» What the task asks: Please return every line of the records below that holds the word "warped".

Stored data entries:
☆ ☆ ☆ ☆

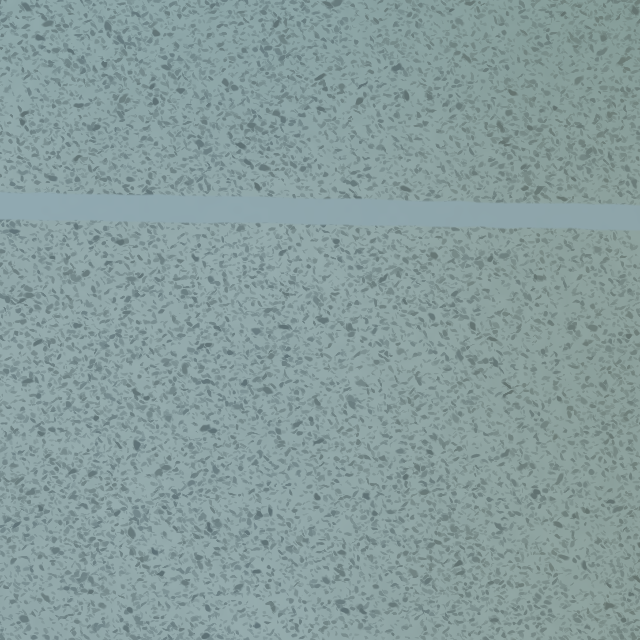
Write a WebGL 2 fragment shader that draws this texture.

```glsl
#version 300 es
precision highp float;
// Pale blue-green speckled plaster, crossed by one smooth, slightly tilted band.
// Layers of jittered, rotated ellipses form the flecks; value noise clusters
// them, roughens their outlines and mottles the ground.

uniform vec2 u_resolution;
out vec4 fragColor;

// Ground and band colours
const vec3 GROUND = vec3(0.578, 0.665, 0.672);
const vec3 GROUND_RIGHT = vec3(0.552, 0.632, 0.616);
const vec3 BAND = vec3(0.565, 0.663, 0.695);
const vec3 BAND_RIGHT = vec3(0.555, 0.645, 0.665);
const vec3 FLECK_COOL = vec3(0.345, 0.425, 0.450);
const vec3 FLECK_WARM = vec3(0.390, 0.445, 0.420);

// Band geometry, as fractions of the canvas
const float BAND_LEFT_Y = 0.679;
const float BAND_RIGHT_Y = 0.660;
const float BAND_HALF_LEFT = 0.0213;
const float BAND_HALF_RIGHT = 0.0195;
const float BAND_WOBBLE = 0.0025;
const float BAND_SOFTNESS = 0.0022;

// Fleck layers: cells across, share of filled cells, strength
const vec3 FINE = vec3(138.0, 0.62, 0.40);
const vec3 MEDIUM = vec3(92.0, 0.60, 0.72);
const vec3 BOLD = vec3(62.0, 0.13, 0.95);
const float FLECK_TILT = -0.25;
const float FLECK_TURN = 2.2;

// Integer hash giving three values in 0..1
vec3 hash3(vec2 cell, uint seed) {
    uvec3 v = uvec3(uvec2(ivec2(cell) + 4096), seed);
    v = v * 1664525u + 1013904223u;
    v.x += v.y * v.z;
    v.y += v.z * v.x;
    v.z += v.x * v.y;
    v ^= v >> 16u;
    v.x += v.y * v.z;
    v.y += v.z * v.x;
    v.z += v.x * v.y;
    return vec3(v >> 8u) / 16777216.0;
}

float noise(vec2 p, uint seed) {
    vec2 i = floor(p);
    vec2 f = fract(p);
    f = f * f * (3.0 - 2.0 * f);
    float low = mix(hash3(i, seed).x, hash3(i + vec2(1, 0), seed).x, f.x);
    float high = mix(hash3(i + vec2(0, 1), seed).x, hash3(i + vec2(1, 1), seed).x, f.x);
    return mix(low, high, f.y);
}

// Coverage of one layer of flecks, 0..1
float flecks(vec2 uv, vec3 layer, float cluster, uint seed) {
    vec2 p = uv * layer.x;
    float blur = max(0.35, 2.0 * layer.x / min(u_resolution.x, u_resolution.y));
    float coverage = 0.0;
    for (int y = -1; y <= 1; y++) {
        for (int x = -1; x <= 1; x++) {
            vec2 cell = floor(p) + vec2(x, y);
            vec3 place = hash3(cell, seed);
            vec3 shape = hash3(cell, seed + 1u);
            if (place.z > layer.y * cluster) continue;
            vec2 d = p - cell - place.xy;
            float angle = FLECK_TILT + FLECK_TURN * (shape.x - 0.5);
            float c = cos(angle);
            float s = sin(angle);
            d = vec2(c * d.x + s * d.y, c * d.y - s * d.x);
            vec2 radius = vec2(mix(0.26, 0.60, shape.y), mix(0.17, 0.30, shape.z));
            float fleck = 1.0 - smoothstep(1.0 - blur, 1.0 + blur, length(d / radius));
            coverage = max(coverage, fleck * mix(0.5, 1.0, fract(shape.y * 7.0 + shape.z)));
        }
    }
    return coverage * layer.z;
}

void main() {
    vec2 uv = gl_FragCoord.xy / u_resolution;
    float pixel = 1.0 / min(u_resolution.x, u_resolution.y);

    // Mottled ground, greener to the right and dimmer at the top
    float rightward = smoothstep(0.35, 1.0, uv.x);
    float mottle = noise(uv * 5.0, 3u) * 0.5 + noise(uv * 70.0, 4u) * 0.5 - 0.5;
    vec3 ground = mix(GROUND, GROUND_RIGHT, rightward) + 0.03 * mottle;
    ground -= vec3(0.026, 0.014, 0.014) * smoothstep(0.6, 1.0, uv.y);

    // Flecks with wavering outlines, gathered into loose clusters
    vec2 warp = vec2(noise(uv * 170.0, 5u), noise(uv * 170.0, 6u)) - 0.5;
    vec2 warped = uv + 0.004 * warp;
    float cluster = 0.62 + 0.42 * noise(uv * 9.0, 7u) + 0.36 * noise(uv * 24.0, 8u);
    float cover = flecks(warped, FINE, cluster, 11u);
    cover = max(cover, flecks(warped, MEDIUM, cluster, 21u));
    cover = max(cover, flecks(warped, BOLD, cluster, 31u));
    float warmth = 0.6 * rightward + 0.4 * noise(uv * 45.0, 9u);
    vec3 color = mix(ground, mix(FLECK_COOL, FLECK_WARM, warmth), cover);

    // Smooth band with slightly uneven edges
    float center = mix(BAND_LEFT_Y, BAND_RIGHT_Y, uv.x);
    float halfWidth = mix(BAND_HALF_LEFT, BAND_HALF_RIGHT, uv.x);
    float side = step(center, uv.y);
    halfWidth += BAND_WOBBLE * (noise(vec2(uv.x * 28.0, side * 9.0), 10u) - 0.5);
    float softness = max(BAND_SOFTNESS, pixel);
    float edge = abs(uv.y - center) - halfWidth;
    float band = 1.0 - smoothstep(-softness, softness, edge);
    vec3 bandColor = mix(BAND, BAND_RIGHT, uv.x) + 0.008 * mottle;
    color = mix(color, bandColor, band);

    fragColor = vec4(color, 1.0);
}
```
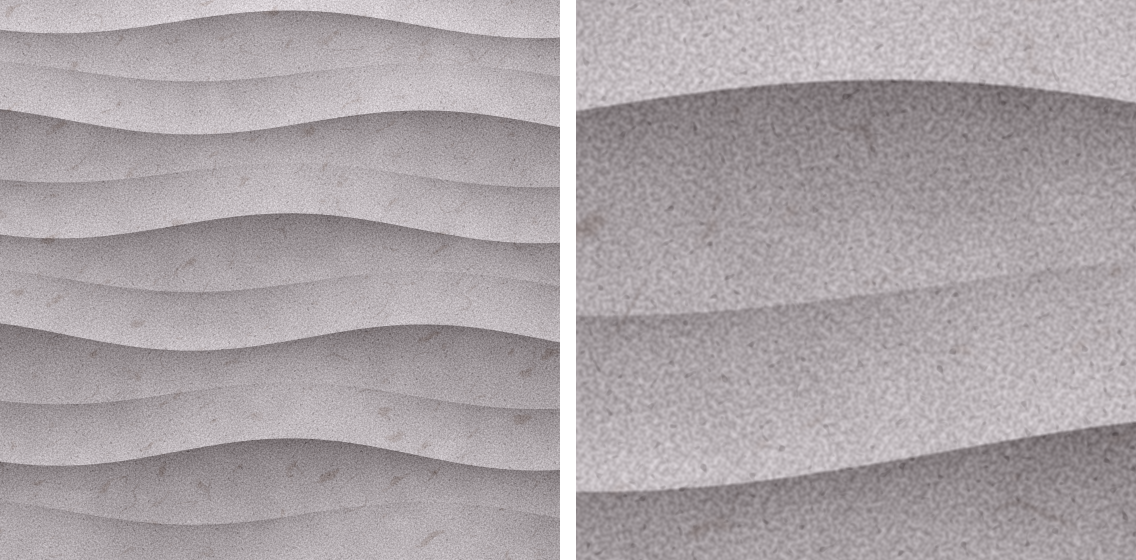
Left: the whole. Right: its middle third, enlarged.
Write a three.js fragment shader that draws this texture.

```glsl
varying vec2 vUv;

vec2 gradientAt(vec2 cell) {
  vec3 q = fract(cell.xyx * vec3(0.1031, 0.1030, 0.0973));
  q += dot(q, q.yzx + 33.33);
  float angle = 6.2832 * fract((q.x + q.y) * q.z);
  return vec2(cos(angle), sin(angle));
}

// Gradient noise, roughly -0.7 to 0.7
float noise(vec2 p) {
  vec2 cell = floor(p);
  vec2 f = p - cell;
  vec2 w = f * f * f * (f * (f * 6.0 - 15.0) + 10.0);
  float a = dot(gradientAt(cell), f);
  float b = dot(gradientAt(cell + vec2(1.0, 0.0)), f - vec2(1.0, 0.0));
  float c = dot(gradientAt(cell + vec2(0.0, 1.0)), f - vec2(0.0, 1.0));
  float d = dot(gradientAt(cell + vec2(1.0, 1.0)), f - vec2(1.0, 1.0));
  return mix(mix(a, b, w.x), mix(c, d, w.x), w.y);
}

vec2 rotate(vec2 p, float angle) {
  float c = cos(angle), s = sin(angle);
  return vec2(c * p.x - s * p.y, s * p.x + c * p.y);
}

// Even edges are deep steps, odd ones shallow
float isDeep(float i) {
  return 1.0 - mod(i, 2.0);
}

// 1 on a crest, -1 in a trough; crests shift sideways every two edges
float crest(float i, float x) {
  float shifted = step(0.5, mod(i, 4.0)) * step(mod(i, 4.0), 2.5);
  return cos(6.2832 * (x - mix(0.525, 0.763, shifted)) / 0.855);
}

// Depth of an edge below the top, with spacing that widens downward
float edgeDepth(float i, float x) {
  float middle = 0.041 + 0.0861 * i + 0.00124 * i * i;
  float amplitude = mix(0.018, 0.0225, isDeep(i)) + 0.0005 * i;
  return middle + 0.01 * (x - 0.5) - amplitude * crest(i, x);
}

// Each band brightens from the shadow of its upper edge to its lower lip
float reliefTone(float x, float depth) {
  float tone = 0.8;
  for (int n = -1; n < 10; n++) {
    float i = float(n);
    float top = edgeDepth(i, x);
    float bottom = edgeDepth(i + 1.0, x);
    float t = clamp((depth - top) / (bottom - top), 0.0, 1.0);
    float deep = isDeep(i);
    float peak = 0.5 + 0.5 * crest(i, x);
    float shadow = mix(mix(0.28, 0.64, peak), mix(0.14, -0.04, peak), deep);
    float lip = mix(0.93, 0.74, deep);
    float band = mix(shadow, lip, pow(t, 0.6));
    tone = mix(tone, band, smoothstep(-0.0012, 0.0012, depth - top));
  }
  return tone;
}

void main() {
  float depth = 1.0 - vUv.y;
  float tone = reliefTone(vUv.x, depth);

  // Broad light from above, darker toward the corners
  tone += 0.3 * exp(-3.5 * depth) - 0.07;
  tone -= 0.12 * smoothstep(0.4, 0.75, length(vUv - 0.5));

  // Mottling and fine sandy grain
  tone += 0.08 * noise(vUv * 7.0 + 3.7) + 0.09 * noise(vUv * 24.0 + 11.3);
  vec2 grainPoint = rotate(vUv, 0.6);
  float grain = 0.7 * noise(grainPoint * 233.0) + noise(grainPoint * 371.0 + 17.0);
  tone += 0.36 * grain;

  // Small dark pits
  float pits = smoothstep(0.33, 0.55, noise(rotate(vUv, 1.1) * 171.0 + 41.0));
  tone -= 0.3 * pits;

  // Slanted fossil flecks, pale patches and broken hairlines
  vec2 warped = vUv + 0.012 * vec2(noise(vUv * 31.0), noise(vUv * 31.0 + 57.0));
  vec2 slanted = rotate(warped, -0.55);
  float ragged = 0.15 * noise(vUv * 110.0 + 5.0);
  float flecks = smoothstep(0.36, 0.56, noise(slanted * vec2(20.0, 42.0) + 9.0) + ragged);
  float patches = smoothstep(0.36, 0.5, noise(warped * vec2(17.0, 22.0) + 73.0) + ragged);
  float hairline = 1.0 - smoothstep(0.0, 0.05, abs(noise(slanted * vec2(13.0, 24.0) + 29.0)));
  hairline *= smoothstep(0.2, 0.4, noise(vUv * 15.0 + 87.0));
  tone += 0.06 * patches - 0.22 * flecks - 0.18 * hairline;

  vec3 shadowStone = vec3(0.47, 0.44, 0.45);
  vec3 lightStone = vec3(0.80, 0.775, 0.79);
  vec3 color = mix(shadowStone, lightStone, tone);
  color += vec3(0.012, 0.0, -0.012) * (flecks + 0.5 * hairline);
  gl_FragColor = vec4(color, 1.0);
}
```
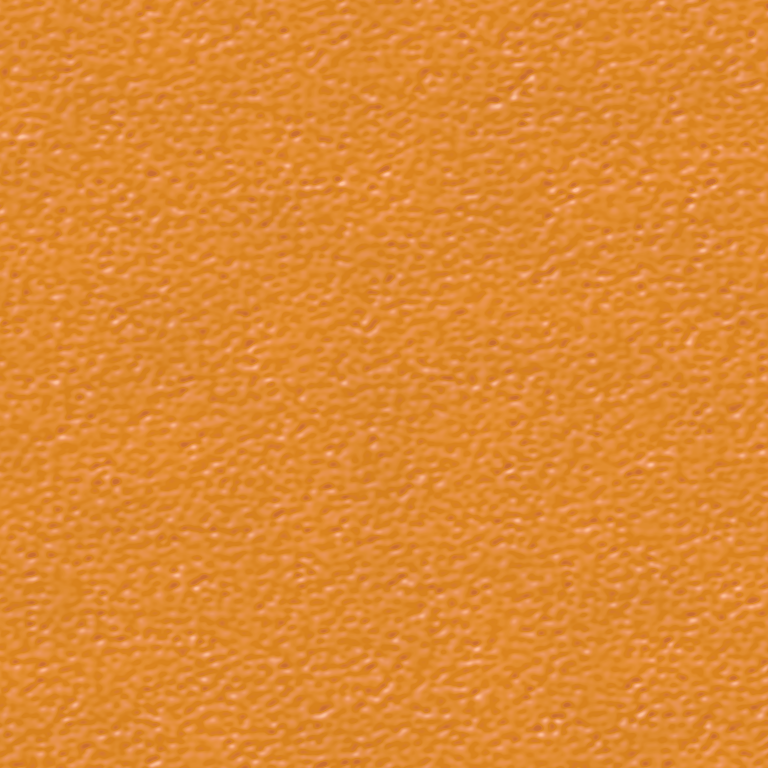
This texture is drawn by a Shadertoy shader. Its source:

```glsl
const vec3 DEEP_SHADOW = vec3(0.79, 0.43, 0.19);
const vec3 SHADOW      = vec3(0.84, 0.48, 0.19);
const vec3 AMBER       = vec3(0.85, 0.51, 0.115);
const vec3 ORANGE      = vec3(0.88, 0.55, 0.185);
const vec3 APRICOT     = vec3(0.905, 0.57, 0.27);
const vec3 PEACH       = vec3(0.91, 0.58, 0.34);
const vec3 PINK        = vec3(0.945, 0.635, 0.435);
const vec3 GLINT       = vec3(0.99, 0.75, 0.59);

const vec2 PIT_DENSITY = vec2(70.0, 82.0); // pits are slightly wider than tall
const float PIT_RADIUS = 0.31;
const vec2 TO_LIGHT = vec2(-0.34, 0.94);

uint hash(uint h) {
    h = (h ^ (h >> 16)) * 73244475u;
    h = (h ^ (h >> 15)) * 73244475u;
    return h ^ (h >> 16);
}

// Three random values per cell, each from 0 to 1
vec3 random3(vec2 cell) {
    uvec2 c = uvec2(ivec2(cell) + 4096);
    uint a = hash(c.x + hash(c.y));
    uint b = hash(a + 17u);
    return vec3(a & 65535u, a >> 16, b & 65535u) / 65535.0;
}

vec2 randomDirection(vec2 cell) {
    float angle = random3(cell).x * 6.28319;
    return vec2(cos(angle), sin(angle));
}

float gradientNoise(vec2 p) {
    vec2 cell = floor(p);
    vec2 f = p - cell;
    vec2 fade = f * f * f * (f * (f * 6.0 - 15.0) + 10.0);
    vec2 right = vec2(1.0, 0.0);
    vec2 up = vec2(0.0, 1.0);
    float a = dot(randomDirection(cell), f);
    float b = dot(randomDirection(cell + right), f - right);
    float c = dot(randomDirection(cell + up), f - up);
    float d = dot(randomDirection(cell + 1.0), f - 1.0);
    return mix(mix(a, b, fade.x), mix(c, d, fade.x), fade.y);
}

// Light caught by scattered round pits: dark upper wall, bright lower wall
float pitRelief(vec2 p, float radius, vec2 toLight) {
    vec2 home = floor(p);
    float light = 0.0;
    for (int y = -1; y <= 1; y++) {
        for (int x = -1; x <= 1; x++) {
            vec2 cell = home + vec2(x, y);
            vec3 r = random3(cell);
            vec2 d = (p - cell - mix(vec2(0.08), vec2(0.92), r.xy)) / radius;
            float depth = 0.5 + 3.2 * r.z;
            light -= depth * dot(d, toLight) * exp(-0.5 * dot(d, d));
        }
    }
    return light;
}

float ramp(float low, float high, float x) {
    return clamp((x - low) / (high - low), 0.0, 1.0);
}

// Colour steps from the shaded to the lit side of each pit
vec3 leatherColor(float light) {
    vec3 color = mix(DEEP_SHADOW, SHADOW, ramp(-2.7, -1.75, light));
    color = mix(color, AMBER, ramp(-1.75, -1.0, light));
    color = mix(color, ORANGE, ramp(-0.6, 0.0, light));
    color = mix(color, APRICOT, ramp(0.1, 0.75, light));
    color = mix(color, PEACH, ramp(0.75, 1.3, light));
    color = mix(color, PINK, ramp(1.3, 2.1, light));
    return mix(color, GLINT, ramp(2.1, 3.3, light));
}

void mainImage(out vec4 fragColor, in vec2 fragCoord) {
    vec2 uv = fragCoord / iResolution.y;

    // Pits over a soft, shallow unevenness
    float light = pitRelief(uv * PIT_DENSITY, PIT_RADIUS, TO_LIGHT);
    light += 1.7 * gradientNoise(uv * vec2(74.0, 92.0) + 31.0);

    // Smooth patches alternate with rougher, wide patches
    float roughness = 0.96 + 0.7 * gradientNoise(uv * vec2(17.0, 27.0) + 91.0);
    light *= roughness;

    // Faint uneven dye
    float dye = 1.0 + 0.025 * gradientNoise(uv * vec2(7.0, 11.0) + 37.0);
    fragColor = vec4(leatherColor(light) * dye, 1.0);
}
```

☆ ☆ ☆ ☆

» Result below:
    vec2 warped = uv + 0.004 * warp;
    float cover = flecks(warped, FINE, cluster, 11u);
    cover = max(cover, flecks(warped, MEDIUM, cluster, 21u));
    cover = max(cover, flecks(warped, BOLD, cluster, 31u));
  vec2 warped = vUv + 0.012 * vec2(noise(vUv * 31.0), noise(vUv * 31.0 + 57.0));
  vec2 slanted = rotate(warped, -0.55);
  float patches = smoothstep(0.36, 0.5, noise(warped * vec2(17.0, 22.0) + 73.0) + ragged);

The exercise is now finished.